Robbie is clearly having a “fantabulous” time, narrating the action in first person in that iconic, New York-accented baby-doll voice. And why shouldn’t she? It’s as if she knows she’s in good hands here (she is). Between Cathy Yan’s playful director’s lens and the wry script by Christina Hodson, the film exudes a sense of empowerment and confidence. The action scenes are delightfully frantic, and there are flashes of brilliance that could only have come from a team of women, like when the characters pause in the middle of a fight to pass over a hair tie.
But Harley’s not the only one who is given an opportunity to shine. As her eventual teammates, Jurnee Smollett-Bell and Mary Elizabeth Winstead stand out as Black Canary and Huntress, respectively. They each have their own story arcs that involve them realizing their own self worth and escaping from the expectations everyone—including themselves—has put on them. As the main antagonist, crime lord Roman Sionis (aka Black Mask), Ewan McGregor chews plenty of scenery, but manages to leave some behind for the rest of the cast. And I’d be remiss if I didn’t give out a few extra kudos for best performance by a breakfast sandwich.

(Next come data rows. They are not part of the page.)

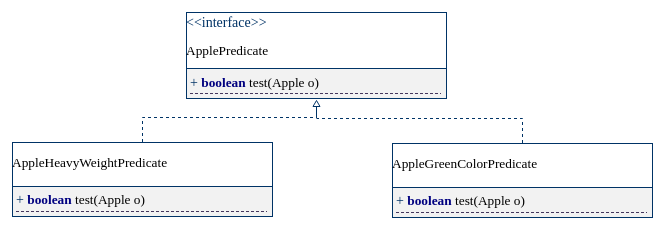
<!DOCTYPE html>
<html lang="en">
<head>
<meta charset="utf-8">
<title>ApplePredicate class diagram</title>
<style>
:root {
  --paper: #ffffff;
  --line: #003366;
  --keyword: #000080;
  --ink: #000000;
  --method-fill: #f2f2f2;
  --rule: #44365c;
}
* { box-sizing: border-box; margin: 0; }
html, body { width: 665px; height: 230px; overflow: hidden; background: var(--paper); }
.diagram {
  position: relative;
  width: 665px;
  height: 230px;
  color: var(--ink);
  font: 13.33px/16px "Liberation Serif", serif;
  white-space: nowrap;
}
.connectors { position: absolute; inset: 0; }
.class-box {
  position: absolute;
  display: flex;
  flex-direction: column;
  width: 261px;
  height: 75px;
  border: 1px solid var(--line);
  background: var(--paper);
}
.interface { left: 186px; top: 12px; height: 87px; }
.heavy { left: 12px; top: 142px; }
.green { left: 392px; top: 143px; }
.class-head {
  display: flex;
  flex-direction: column;
  gap: 12px;
  height: 44px;
  margin-left: -1px;
  padding-top: 12px;
  border-bottom: 1px solid var(--line);
}
.interface .class-head { height: 56px; padding-top: 2px; }
.stereotype { font-size: 14px; color: var(--line); }
.class-name { font-size: inherit; font-weight: normal; }
.methods { flex: 1; padding: 5px 5px 0 3px; background: var(--method-fill); }
.method {
  height: 20px;
  background: repeating-linear-gradient(90deg, var(--rule) 0 3px, transparent 3px 5px) 0 100% / 100% 1px no-repeat;
}
.interface .methods { padding-top: 6px; }
.interface .method { height: 19px; }
.visibility { color: var(--line); font-size: 14px; }
.method b { color: var(--keyword); }
</style>
</head>
<body>
<main class="diagram">
  <svg class="connectors" width="665" height="230" viewBox="0 0 665 230" fill="none" stroke="#003366" aria-hidden="true">
    <g stroke-dasharray="3 3">
      <path d="M142.5 142V117.5H316.5"/>
      <path d="M522.5 143V118.5H316.5"/>
    </g>
    <path d="M316.5 118V107"/>
    <polygon points="316.5,100.5 320,106.5 313,106.5" fill="#ffffff"/>
  </svg>

  <section class="class-box interface">
    <header class="class-head">
      <p class="stereotype">&lt;&lt;interface&gt;&gt;</p>
      <h1 class="class-name">ApplePredicate</h1>
    </header>
    <div class="methods">
      <p class="method"><span class="visibility">+</span> <b>boolean</b> test(Apple o)</p>
    </div>
  </section>

  <section class="class-box heavy">
    <header class="class-head">
      <h2 class="class-name">AppleHeavyWeightPredicate</h2>
    </header>
    <div class="methods">
      <p class="method"><span class="visibility">+</span> <b>boolean</b> test(Apple o)</p>
    </div>
  </section>

  <section class="class-box green">
    <header class="class-head">
      <h2 class="class-name">AppleGreenColorPredicate</h2>
    </header>
    <div class="methods">
      <p class="method"><span class="visibility">+</span> <b>boolean</b> test(Apple o)</p>
    </div>
  </section>
</main>
</body>
</html>
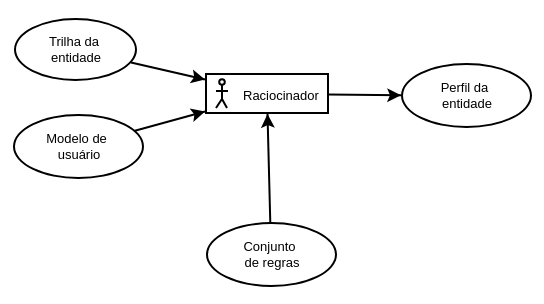
<!DOCTYPE html>
<html lang="pt">
<head>
<meta charset="utf-8">
<title>Diagrama do raciocinador</title>
<style>
:root { --ink: #000; --paper: #fff; }
* { box-sizing: border-box; }
html, body { margin: 0; overflow: hidden; background: var(--paper); }
.diagram {
  position: relative; width: 544px; height: 304px; overflow: hidden;
  background: var(--paper); color: var(--ink);
  font: 13px/16px "Liberation Sans", Arial, sans-serif;
}
.connectors { position: absolute; inset: 0; }
.connectors line { stroke: var(--ink); stroke-width: 2; }
.node {
  position: absolute; border: 2px solid var(--ink); background: var(--paper);
  white-space: nowrap;
}
.entity {
  display: flex; flex-direction: column; align-items: center; justify-content: center;
  width: 131px; height: 65px; border-radius: 50%;
}
.entity span:first-child { margin-right: 4px; }
.entity span:last-child { margin-left: 1px; }
.trail { left: 14px; top: 18px; width: 123px; height: 63px; }
.trail span:first-child { margin-right: 3px; }
.user-model { left: 13px; top: 114px; }
.profile { left: 401px; top: 63px; }
.rules { left: 206px; top: 222px; }
.rules span:first-child { margin-right: 4px; }
.reasoner {
  left: 205px; top: 73px; width: 124px; height: 41px;
  display: flex; align-items: center; padding: 4px 0 0 8px; gap: 14px;
}
.actor { flex: none; margin-top: -6px; fill: none; stroke: var(--ink); stroke-width: 2; }
</style>
</head>
<body>
<main class="diagram">
  <svg class="connectors" width="544" height="304" viewBox="0 0 544 304" aria-hidden="true">
    <defs>
      <marker id="arrow" markerUnits="userSpaceOnUse" markerWidth="16" markerHeight="16" refX="15" refY="8" orient="auto">
        <path d="M15 8 L1 15 L4 8 L1 1 Z"/>
      </marker>
    </defs>
    <g marker-end="url(#arrow)">
      <line x1="131" y1="62.5" x2="205" y2="79.5" marker-end="url(#arrow)"/>
      <line x1="134" y1="131" x2="205" y2="111.5" marker-end="url(#arrow)"/>
      <line x1="328" y1="94.5" x2="401" y2="95.3" marker-end="url(#arrow)"/>
      <line x1="270.3" y1="223" x2="267.5" y2="114" marker-end="url(#arrow)"/>
    </g>
  </svg>
  <div class="node entity trail"><span>Trilha da</span><span>entidade</span></div>
  <div class="node entity user-model"><span>Modelo de</span><span>usuário</span></div>
  <div class="node reasoner">
    <svg class="actor" width="14" height="32" viewBox="0 0 14 32" aria-hidden="true">
      <circle cx="7" cy="5" r="2.8"/>
      <path d="M7 8 V22 M1 14 H13 M1 31 L7 22 L12 31"/>
    </svg>
    <span>Raciocinador</span>
  </div>
  <div class="node entity profile"><span>Perfil da</span><span>entidade</span></div>
  <div class="node entity rules"><span>Conjunto</span><span>de regras</span></div>
</main>
</body>
</html>
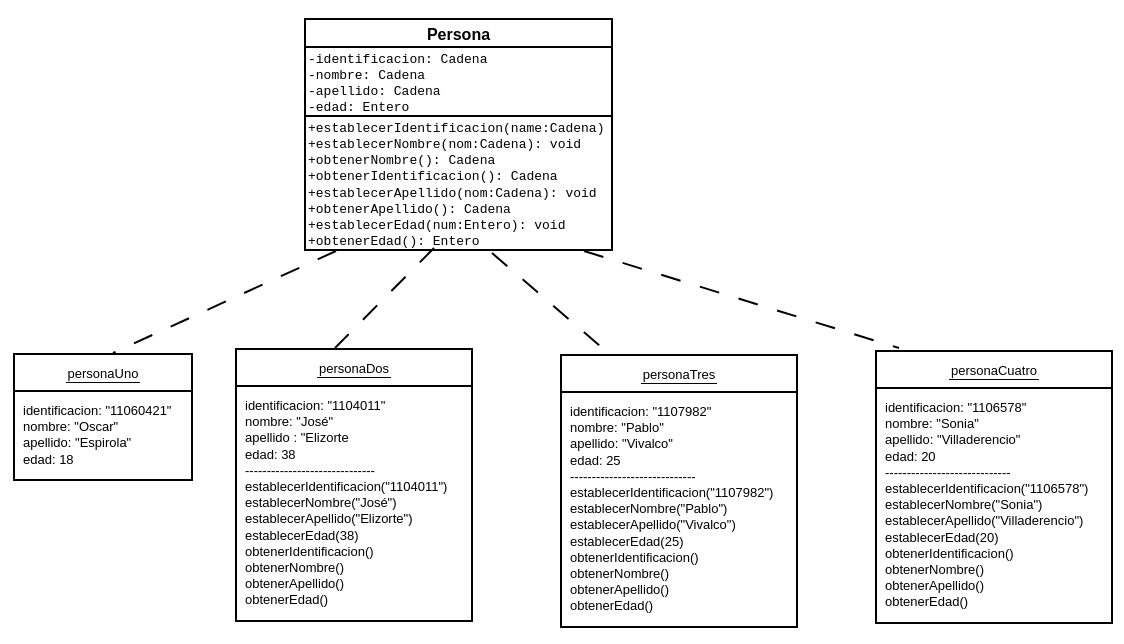
<!DOCTYPE html>
<html lang="es">
<head>
<meta charset="utf-8">
<title>Diagrama de clase y objetos: Persona</title>
<style>
:root {
  --paper: #ffffff;
  --ink: #000000;
  --sans: "Liberation Sans", Arial, sans-serif;
  --mono: "Liberation Mono", "Courier New", monospace;
}
* { box-sizing: border-box; margin: 0; padding: 0; }
html, body { width: 1124px; height: 644px; overflow: hidden; background: var(--paper); }
.diagram {
  position: relative;
  width: 1124px;
  height: 644px;
  color: var(--ink);
  font: 13px/16.2px var(--sans);
}
.node {
  position: absolute;
  display: flex;
  flex-direction: column;
  border: 2px solid var(--ink);
  background: var(--paper);
}
ul { list-style: none; }
li { white-space: pre; }

.class-node { left: 304px; top: 18px; width: 309px; height: 233px; }
.class-node h1 {
  height: 28px;
  padding-top: 3px;
  border-bottom: 2px solid var(--ink);
  font-size: 16px;
  line-height: 24px;
  text-align: center;
}
.class-node ul { padding: 4px 0 0 2px; font: 13px/16.15px var(--mono); }
.class-node .attributes { height: 69px; border-bottom: 2px solid var(--ink); }

.object-node { width: 238px; height: 274px; }
.object-node h2 {
  display: flex;
  justify-content: center;
  align-items: center;
  height: 37px;
  padding-top: 3px;
  border-bottom: 2px solid var(--ink);
  font-size: 13px;
  font-weight: 400;
}
.object-node h2 span { height: 17px; padding: 0 2px; border-bottom: 1px solid var(--ink); line-height: 16px; }
.object-node ul { padding: 11px 0 0 8px; }
.uno { left: 13px; top: 353px; width: 180px; height: 128px; }
.dos { left: 235px; top: 348px; }
.tres { left: 560px; top: 354px; }
.cuatro { left: 875px; top: 350px; }

.links { position: absolute; left: 0; top: 0; }
.links line { stroke: var(--ink); stroke-width: 2; stroke-dasharray: 20.2 20.2; }
</style>
</head>
<body>
<main class="diagram">

  <section class="node class-node">
    <h1>Persona</h1>
    <ul class="attributes">
      <li>-identificacion: Cadena</li>
      <li>-nombre: Cadena</li>
      <li>-apellido: Cadena</li>
      <li>-edad: Entero</li>
    </ul>
    <ul class="methods">
      <li>+establecerIdentificacion(name:Cadena)</li>
      <li>+establecerNombre(nom:Cadena): void</li>
      <li>+obtenerNombre(): Cadena</li>
      <li>+obtenerIdentificacion(): Cadena</li>
      <li>+establecerApellido(nom:Cadena): void</li>
      <li>+obtenerApellido(): Cadena</li>
      <li>+establecerEdad(num:Entero): void</li>
      <li>+obtenerEdad(): Entero</li>
    </ul>
  </section>

  <section class="node object-node uno">
    <h2><span>personaUno</span></h2>
    <ul>
      <li>identificacion: "11060421"</li>
      <li>nombre: "Oscar"</li>
      <li>apellido: "Espirola"</li>
      <li>edad: 18</li>
    </ul>
  </section>

  <section class="node object-node dos">
    <h2><span>personaDos</span></h2>
    <ul>
      <li>identificacion: "1104011"</li>
      <li>nombre: "José"</li>
      <li>apellido : "Elizorte</li>
      <li>edad: 38</li>
      <li>------------------------------</li>
      <li>establecerIdentificacion("1104011")</li>
      <li>establecerNombre("José")</li>
      <li>establecerApellido("Elizorte")</li>
      <li>establecerEdad(38)</li>
      <li>obtenerIdentificacion()</li>
      <li>obtenerNombre()</li>
      <li>obtenerApellido()</li>
      <li>obtenerEdad()</li>
    </ul>
  </section>

  <section class="node object-node tres">
    <h2><span>personaTres</span></h2>
    <ul>
      <li>identificacion: "1107982"</li>
      <li>nombre: "Pablo"</li>
      <li>apellido: "Vivalco"</li>
      <li>edad: 25</li>
      <li>-----------------------------</li>
      <li>establecerIdentificacion("1107982")</li>
      <li>establecerNombre("Pablo")</li>
      <li>establecerApellido("Vivalco")</li>
      <li>establecerEdad(25)</li>
      <li>obtenerIdentificacion()</li>
      <li>obtenerNombre()</li>
      <li>obtenerApellido()</li>
      <li>obtenerEdad()</li>
    </ul>
  </section>

  <section class="node object-node cuatro">
    <h2><span>personaCuatro</span></h2>
    <ul>
      <li>identificacion: "1106578"</li>
      <li>nombre: "Sonia"</li>
      <li>apellido: "Villaderencio"</li>
      <li>edad: 20</li>
      <li>-----------------------------</li>
      <li>establecerIdentificacion("1106578")</li>
      <li>establecerNombre("Sonia")</li>
      <li>establecerApellido("Villaderencio")</li>
      <li>establecerEdad(20)</li>
      <li>obtenerIdentificacion()</li>
      <li>obtenerNombre()</li>
      <li>obtenerApellido()</li>
      <li>obtenerEdad()</li>
    </ul>
  </section>

  <svg class="links" width="1124" height="644" viewBox="0 0 1124 644" aria-hidden="true">
    <line x1="336" y1="251" x2="113" y2="353"/>
    <line x1="434" y1="248" x2="335" y2="348"/>
    <line x1="492" y1="253" x2="600" y2="346"/>
    <line x1="584" y1="251" x2="899" y2="348"/>
  </svg>

</main>
</body>
</html>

Although the film includes footage from Suicide Squad of Jared Leto as the Joker, Yan made the conscious decision not to bring him in for any new scenes. It was the right choice, as he exists as sort specter looming over Harley’s life until she finally exorcises him for good. Without his presence, Harley finally gets the agency and screen time she’s always deserved.
Star Margot Robbie, director Cathy Yan, and screenwriter Christina Hodson deliver a female-powered, action-packed showcase, not just for Harley Quinn but for several of the most fascinating women in the DC Universe.
This would make for a super fun girl’s night watch. Pour some drinks, cook up some breakfast sandwiches, and hop aboard for a thrilling ride on the crazy train.
Margot Robbie is due to return to the role of Harley Quinn in the upcoming Suicide Squad sequel film, coming to theaters and HBO Max on Aug. 6, 2021.